The following day, Los Angeles County (CA) Deputy Sheriff Steven Belanger succumbed to a gunshot wound to the head he sustained on December 1994 while conducting a traffic stop in Rowland Heights, California.
Also on February 6, Asher (OK) Police Department Reserve Officer Jarate Dewayne Condit was killed in a vehicle crash. Officer Condit was just 23 years old and is the first officer fatality from Oklahoma in 2018.
Richardson (TX) Police Officer David Sherrard became the first Texas officer killed in the line of duty in 2018. Officer Sherrard was shot and killed on February 7 while responding to a disturbance call at an apartment complex in the Dallas suburb. Upon arrival, officers discovered a man suffering from a gunshot wound outside and were able to locate the gunman inside the complex. As they entered the apartment, the suspect opened fire on the officers, striking Officer Sherrard in the neck. The assailant then barricaded himself in the apartment for several hours before surrendering.
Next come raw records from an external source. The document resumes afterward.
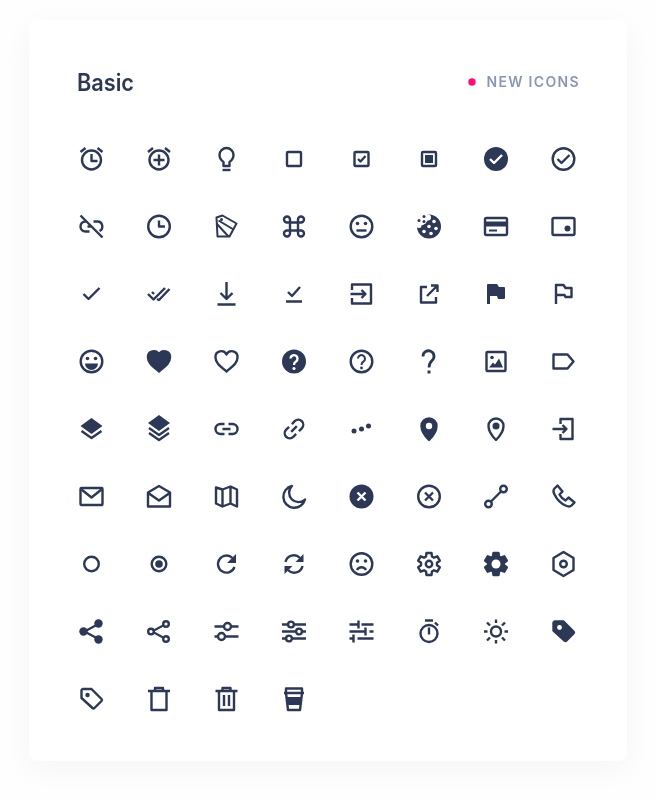
<!DOCTYPE html>
<html lang="en">
<head>
<meta charset="utf-8">
<title>Basic icons</title>
<style>
:root { --ink: #2c3855; --muted: #8a94b4; --accent: #ff0a78; --paper: #fff; --page: #fefefe; }
html, body { margin: 0; overflow: hidden; background: var(--page); }
.sheet { position: relative; width: 655px; height: 800px; overflow: hidden; background: var(--page); }
.card { position: absolute; left: 29px; top: 20px; width: 598px; height: 741px; border-radius: 8px; background: var(--paper); box-shadow: 0 8px 30px rgba(44, 56, 85, .045); }
svg { position: absolute; left: 0; top: 0; display: block; }
.title { font: 600 24px Inter, sans-serif; fill: var(--ink); }
.label { font: 600 14px Inter, sans-serif; fill: var(--muted); }
.dot { fill: var(--accent); }
.icons { fill: none; stroke: var(--ink); stroke-width: 2.4; stroke-linejoin: round; }
.solid { fill: var(--ink); stroke: none; }
.cut { fill: var(--paper); stroke: none; }
.cut-line { stroke: var(--paper); }
</style>
</head>
<body>
<main class="sheet">
<div class="card"></div>
<svg width="655" height="800" viewBox="0 0 655 800">
<defs>
<circle id="ring" r="10.8"/>
<circle id="disc" r="12"/>
<path id="bells" d="M-11 -7L-6 -11M11 -7L6 -11"/>
<rect id="box" x="-7" y="-7" width="14" height="14" rx="1"/>
<path id="tick" d="M-6 0L-2 4L6 -4"/>
<path id="loop" d="M-4 -4H-7A3 3 0 1 1 -4 -7Z"/>
<g id="eyes" class="solid"><circle cx="-4" cy="-3" r="1.8"/><circle cx="4" cy="-3" r="1.8"/></g>
<rect id="bank-card" x="-11" y="-8.5" width="22" height="17" rx="1.5"/>
<path id="heart" d="M0 10C-7 4 -11 1 -11 -4A5.8 5.8 0 0 1 0 -7A5.8 5.8 0 0 1 11 -4C11 1 7 4 0 10Z"/>
<path id="query" d="M-3.5 -3A3.5 3.5 0 1 1 2 0Q0 1 0 3.5"/>
<path id="chain" d="M-2 -5H-6A5 5 0 0 0 -6 5H-2M2 -5H6A5 5 0 0 1 6 5H2M-4 0H4"/>
<path id="pin" d="M0 11C-5 6 -7.5 2 -7.5 -3A7.5 7.5 0 0 1 7.5 -3C7.5 2 5 6 0 11Z"/>
<path id="cross" d="M-4 -4L4 4M4 -4L-4 4"/>
<polygon id="gear" points="-2.5,-11 2.5,-11 3,-7.5 5,-6.3 8.3,-7.7 10.8,-3.3 8,-1.2 8,1.2 10.8,3.3 8.3,7.7 5,6.3 3,7.5 2.5,11 -2.5,11 -3,7.5 -5,6.3 -8.3,7.7 -10.8,3.3 -8,1.2 -8,-1.2 -10.8,-3.3 -8.3,-7.7 -5,-6.3 -3,-7.5"/>
<path id="branches" d="M6 -7L-7 0L6 7"/>
<path id="tag" d="M-9 -10H0L10 0Q11 1 10 2L3 9Q2 10 1 9L-10 -1V-9Z"/>
<path id="bin" d="M-7.5 -8V11H7.5V-8M-11 -8H11M-4 -8V-11H4V-8"/>
</defs>

<text class="title" x="77" y="91" textLength="57" lengthAdjust="spacingAndGlyphs">Basic</text>
<circle class="dot" cx="472" cy="82" r="3.7"/>
<text class="label" x="486.500" y="87" textLength="92">NEW ICONS</text>

<g class="icons">
<g id="row-1" transform="translate(0 159)">
<g id="alarm" transform="translate(91.5 0)"><circle cy="1" r="9.5"/><use href="#bells"/><path d="M0 -5V2H6"/></g>
<g id="alarm-add" transform="translate(159 0)"><circle cy="1" r="9.5"/><use href="#bells"/><path d="M-5.500 1H5.500M0 -4.500V6.500"/></g>
<g id="bulb" transform="translate(226.500 0)"><path d="M-3 7V3C-6 1 -7 -1 -7 -4A7 7 0 0 1 7 -4C7 -1 6 1 3 3V7Z"/><path d="M-4 11H4"/></g>
<g id="checkbox" transform="translate(294 0)"><use href="#box"/></g>
<g id="checkbox-checked" transform="translate(361.500 0)"><use href="#box"/><path d="M-3.500 0L-1 2.500L4 -3"/></g>
<g id="checkbox-mixed" transform="translate(429 0)"><use href="#box"/><rect class="solid" x="-4" y="-4" width="8" height="8"/></g>
<g id="done-solid" transform="translate(496 0)"><use href="#disc" class="solid"/><use href="#tick" class="cut-line"/></g>
<g id="done" transform="translate(563.500 0)"><use href="#ring"/><use href="#tick"/></g>
</g>

<g id="row-2" transform="translate(0 226.500)">
<g id="unlink" transform="translate(91.500 0)"><path d="M-5 -5H-6A5 5 0 0 0 -6 5H-2M2 -5H6A5 5 0 0 1 8 4.500M-4 0H0M-11 -11L11 11"/></g>
<g id="clock" transform="translate(159 0)"><use href="#ring"/><path d="M0 -6V0H6"/></g>
<g id="swatches" transform="translate(226.500 0)" stroke-width="2"><path d="M-10 -9L-4 -11L10 -3L3 10H-9Z"/><path d="M-10 -3L2 10M-8 -6L7 3"/><circle class="solid" cx="-5" cy="-7" r="1.500"/></g>
<g id="command" transform="translate(294 0)"><rect x="-4" y="-4" width="8" height="8"/><use href="#loop"/><use href="#loop" transform="rotate(90)"/><use href="#loop" transform="rotate(180)"/><use href="#loop" transform="rotate(270)"/></g>
<g id="neutral" transform="translate(361.500 0)"><use href="#ring"/><use href="#eyes"/><path d="M-5 4H5"/></g>
<g id="cookie" transform="translate(429 0)"><use href="#disc" class="solid"/><g class="cut"><circle cx="-9" cy="-9" r="8"/><circle cx="-1" cy="-9" r="3"/><circle cx="-10" cy="-1" r="2.500"/><circle cx="5" cy="-5" r="1.800"/><circle cx="0" cy="0" r="1.800"/><circle cx="7" cy="2" r="1.800"/><circle cx="-5" cy="5" r="1.800"/><circle cx="2" cy="7" r="1.800"/></g><g class="solid"><circle cx="-5" cy="-10" r="1.500"/><circle cx="-10" cy="-6" r="1.500"/><circle cx="-5" cy="-5" r="1.500"/></g></g>
<g id="card-stripe" transform="translate(496 0)"><use href="#bank-card"/><rect class="solid" x="-11" y="-5" width="22" height="5"/><path d="M-7 4H1" stroke-width="2"/></g>
<g id="card-front" transform="translate(563.500 0)"><use href="#bank-card"/><circle class="solid" cx="4" cy="2" r="3"/></g>
</g>

<g id="row-3" transform="translate(0 294)">
<g id="check" transform="translate(91.500 0)"><path d="M-8 0L-3 5L8 -6"/></g>
<g id="check-double" transform="translate(159 0)"><path d="M-11 0L-5.500 5.500L6 -6M-7 -2L-5 0M-2 5L0 6L10.500 -5"/></g>
<g id="download" transform="translate(226.500 0)"><path d="M0 -12V5M-6 -1L0 5L6 -1M-9 10.500H9"/></g>
<g id="check-line" transform="translate(294 0)"><path d="M-6 -2L-2 2L6 -7M-8 7.500H8"/></g>
<g id="enter-box" transform="translate(361.500 0)"><path d="M-9.500 -4V-9.500H9.500V9.500H-9.500V4M-11 0H4M0 -4L4 0L0 4"/></g>
<g id="external" transform="translate(429 0)"><path d="M-2 -7H-8V8.500H7V3M-2 2L8 -8M2 -8.500H8.500V-2"/></g>
<g id="flag-solid" transform="translate(496 0)"><path class="solid" d="M-9 -9Q-9 -10 -8 -10H1L3 -7H8Q9 -7 9 -6V4Q9 5 8 5H2L1 2H-6V10H-9Z"/></g>
<g id="flag" transform="translate(563.500 0)"><path d="M-7.500 10V-9H0L2 -6H8V3H2L1 1H-7.500"/></g>
</g>

<g id="row-4" transform="translate(0 361.500)">
<g id="smile" transform="translate(91.500 0)"><use href="#ring"/><use href="#eyes"/><path class="solid" d="M-6.500 2H6.500A6.500 6.500 0 0 1 -6.500 2Z"/></g>
<g id="heart-solid" transform="translate(159 0)"><use href="#heart" fill="var(--ink)"/></g>
<g id="heart-line" transform="translate(226.500 0)"><use href="#heart"/></g>
<g id="help-solid" transform="translate(294 0)"><use href="#disc" class="solid"/><use href="#query" class="cut-line"/><circle class="cut" cy="7" r="1.600"/></g>
<g id="help" transform="translate(361.500 0)"><use href="#ring"/><use href="#query" stroke-width="2"/><circle class="solid" cy="6.500" r="1.400"/></g>
<g id="question" transform="translate(429 0)"><path d="M-6 -5A5.500 5.500 0 1 1 3 -1Q0 2 0 6" stroke-width="2.800"/><rect class="solid" x="-1.500" y="9" width="3" height="3"/></g>
<g id="image" transform="translate(496 0)"><rect x="-9.500" y="-9.500" width="19" height="19" rx="1"/><path class="solid" d="M-7 6L-3 1L-1 3L3 -3L7 6Z"/><circle class="solid" cx="-4" cy="-4" r="1.800"/></g>
<g id="label" transform="translate(563.500 0)"><path d="M-10 -7H4L10 0L4 7H-10Z"/></g>
</g>

<g id="row-5" transform="translate(0 429)">
<g id="layers" transform="translate(91.500 0)"><path class="solid" d="M0 -11L11 -3L0 5L-11 -3Z"/><path d="M-10 2L0 9L10 2"/></g>
<g id="layers-stack" transform="translate(159 0)"><path class="solid" d="M0 -14L11 -6L0 2L-11 -6Z"/><path d="M-10 -1L0 6L10 -1M-10 4L0 11L10 4"/></g>
<g id="link" transform="translate(226.500 0)"><use href="#chain"/></g>
<g id="link-diagonal" transform="translate(294 0) rotate(-45)"><use href="#chain"/></g>
<g id="more" class="solid" transform="translate(361.500 0)"><circle cx="-7.500" cy="2" r="2.500"/><circle r="2.500"/><circle cx="7" cy="-3" r="2.500"/></g>
<g id="pin-solid" transform="translate(429 0)"><use href="#pin" fill="var(--ink)"/><circle class="cut" cy="-3" r="3.200"/></g>
<g id="pin-line" transform="translate(496 0)"><use href="#pin"/><circle class="solid" cy="-3" r="3.500"/></g>
<g id="enter" transform="translate(563.500 0)"><path d="M-3 -5V-10H9V10H-3V5M-11 0H3M-1 -4L3 0L-1 4"/></g>
</g>

<g id="row-6" transform="translate(0 496.500)">
<g id="mail" transform="translate(91.500 0)"><rect x="-11" y="-8.500" width="22" height="17" rx="1"/><path d="M-10 -7L0 1L10 -7"/></g>
<g id="mail-open" transform="translate(159 0)"><path d="M-11 -4L0 -10.500L11 -4V10H-11ZM-10 -3L0 4L10 -3"/></g>
<g id="map" transform="translate(226.500 0)"><path d="M-10.500 -9L-4 -7L4 -10L10.500 -7V10L4 7L-4 10L-10.500 7ZM-4 -7V10M4 -10V7"/></g>
<g id="moon" transform="translate(294 0)"><path d="M-2 -10.500A11 11 0 1 0 11 3A9 9 0 0 1 -2 -10.500Z"/></g>
<g id="close-solid" transform="translate(361.500 0)"><use href="#disc" class="solid"/><use href="#cross" class="cut-line"/></g>
<g id="close" transform="translate(429 0)"><use href="#ring"/><use href="#cross"/></g>
<g id="nodes" transform="translate(496 0)"><circle cx="-7.500" cy="7.500" r="3.300"/><circle cx="7.500" cy="-7.500" r="3.300"/><path d="M-5 5L5 -5"/></g>
<g id="phone" transform="translate(563.500 0)"><path d="M-9 -8L-6 -11L-1 -5L-4 -2Q-2 2 2 4L5 1L11 6L8 9Q6 11 2 9Q-5 6 -9 -2Q-11 -6 -9 -8Z"/></g>
</g>

<g id="row-7" transform="translate(0 564)">
<g id="radio" transform="translate(91.500 0)"><circle r="7.300"/></g>
<g id="radio-on" transform="translate(159 0)"><circle r="7.300"/><circle class="solid" r="3.800"/></g>
<g id="refresh" transform="translate(226.500 0)"><path d="M6 -6A8.500 8.500 0 1 0 8 3"/><path class="solid" d="M9.500 -10V-1H0.500Z"/></g>
<g id="sync" transform="translate(294 0)"><path d="M-8.500 -2A8.500 8.500 0 0 1 6 -6M8.500 2A8.500 8.500 0 0 1 -6 6"/><path class="solid" d="M9.500 -10V-2H1.500ZM-9.500 10V2H-1.500Z"/></g>
<g id="sad" transform="translate(361.500 0)"><use href="#ring"/><use href="#eyes"/><path d="M-4.500 6A5 5 0 0 1 4.500 6"/></g>
<g id="settings" transform="translate(429 0)"><use href="#gear"/><circle r="3.200"/></g>
<g id="settings-solid" transform="translate(496 0)"><use href="#gear" fill="var(--ink)"/><circle class="cut" r="4.500"/></g>
<g id="nut" transform="translate(563.500 0)"><polygon points="0,-12 10,-6 10,6 0,12 -10,6 -10,-6"/><circle r="3.300"/></g>
</g>

<g id="row-8" transform="translate(0 631.500)">
<g id="share-solid" transform="translate(91.500 0)"><use href="#branches"/><g class="solid"><circle cx="-8" r="4.200"/><circle cx="7" cy="-8" r="4.200"/><circle cx="7" cy="8" r="4.200"/></g></g>
<g id="share" transform="translate(159 0)"><use href="#branches" stroke-width="2"/><g fill="var(--paper)"><circle cx="-8" r="2.800"/><circle cx="7" cy="-7.500" r="2.800"/><circle cx="7" cy="7.500" r="2.800"/></g></g>
<g id="sliders" transform="translate(226.500 0)"><path d="M-12 -5H-3M5 -5H12M-12 5H-9M-1 5H12"/><circle cx="1" cy="-5" r="3.500"/><circle cx="-5" cy="5" r="3.500"/></g>
<g id="sliders-three" transform="translate(294 0)"><path d="M-12 -7H-6M0 -7H12M-12 0H2M8 0H12M-12 7H-8M-2 7H12"/><circle cx="-3" cy="-7" r="2.900"/><circle cx="5" r="2.900"/><circle cx="-5" cy="7" r="2.900"/></g>
<g id="tune" transform="translate(361.500 0)"><path d="M-12 -7H-4M0 -7H12M-3 -11V-3M-12 0H4M8 0H12M4 -4V4M-12 7H-8M-4 7H12M-8 3V11"/></g>
<g id="timer" transform="translate(429 0)"><circle cy="2" r="8.500"/><path d="M-4 -11H4M0 -4V3M6 -9L9 -6"/></g>
<g id="sun" transform="translate(496 0)"><circle r="5"/><path d="M0 -12V-8.500M0 8.500V12M-12 0H-8.500M8.500 0H12M-9 -9L-6 -6M9 -9L6 -6M-9 9L-6 6M9 9L6 6"/></g>
<g id="tag-solid" transform="translate(563.500 0)"><use href="#tag" fill="var(--ink)"/><circle class="cut" cx="-4" cy="-4" r="2.400"/></g>
</g>

<g id="row-9" transform="translate(0 699)">
<g id="tag-line" transform="translate(91.500 0)"><use href="#tag"/><circle class="solid" cx="-4" cy="-4" r="2.200"/></g>
<g id="trash" transform="translate(159 0)"><use href="#bin"/></g>
<g id="trash-lines" transform="translate(226.500 0)"><use href="#bin"/><path d="M-2.500 -4V7M2.500 -4V7"/></g>
<g id="coffee" transform="translate(294 0)"><path d="M-8 -6L-6 11H6L8 -6M-10 -6H10M-8 -6V-10.500H8V-6"/><path class="solid" d="M-8 -2H8L7 6H-7Z"/></g>
</g>
</g>
</svg>
</main>
</body>
</html>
Officer Sherrard died of his wounds in a nearby hospital.
Two days later, on February 9, Locust Grove (GA) Police Officer Chase Maddox was shot and killed while helping two Henry County (GA) Sheriff’s deputies apprehend a suspect who had failed to show at his court hearing for a traffic violation. The suspect shot the three officers, killing Officer Maddox, before being shot and killed himself.
Then on February 10, two Westerville (OH) Division of Police officers were shot and killed when responding to a 911 call hang-up. The suspect shot the Officer Eric Joering and Officer Anthony Morelli as they arrived at the scene to investigate. Officer Joering died at the scene and Officer Morelli died later at a hospital. Westerville Police Chief Joe Morbitzer called it a “potential domestic situation.”
The tragic deaths of these seven officers over the span of a week is a stark reminder of the dangers our law enforcement professionals face each and every day while protecting and serving our communities. Too often, their service and sacrifice are taken for granted. We must always remember and honor our fallen law enforcement heroes, support their surviving family members, and do everything possible to make it safer for the officers who continue to serve.
About the National Law Enforcement Officers Memorial Fund
Established in 1984, the National Law Enforcement Officers Memorial Fund is a private non-profit organization dedicated to telling the story of American law enforcement and making it safer for those who serve. The Memorial Fund maintains the National Law Enforcement Officers Memorial in Washington, DC, which contains the names of 21,183 officers who have died in the line of duty throughout U.S. history. The Memorial Fund has begun construction of the National Law Enforcement Museum, which will tell the story of American law enforcement through high-tech, interactive exhibitions, historical artifacts and extensive educational programming. For more information, visit www.LawMemorial.org.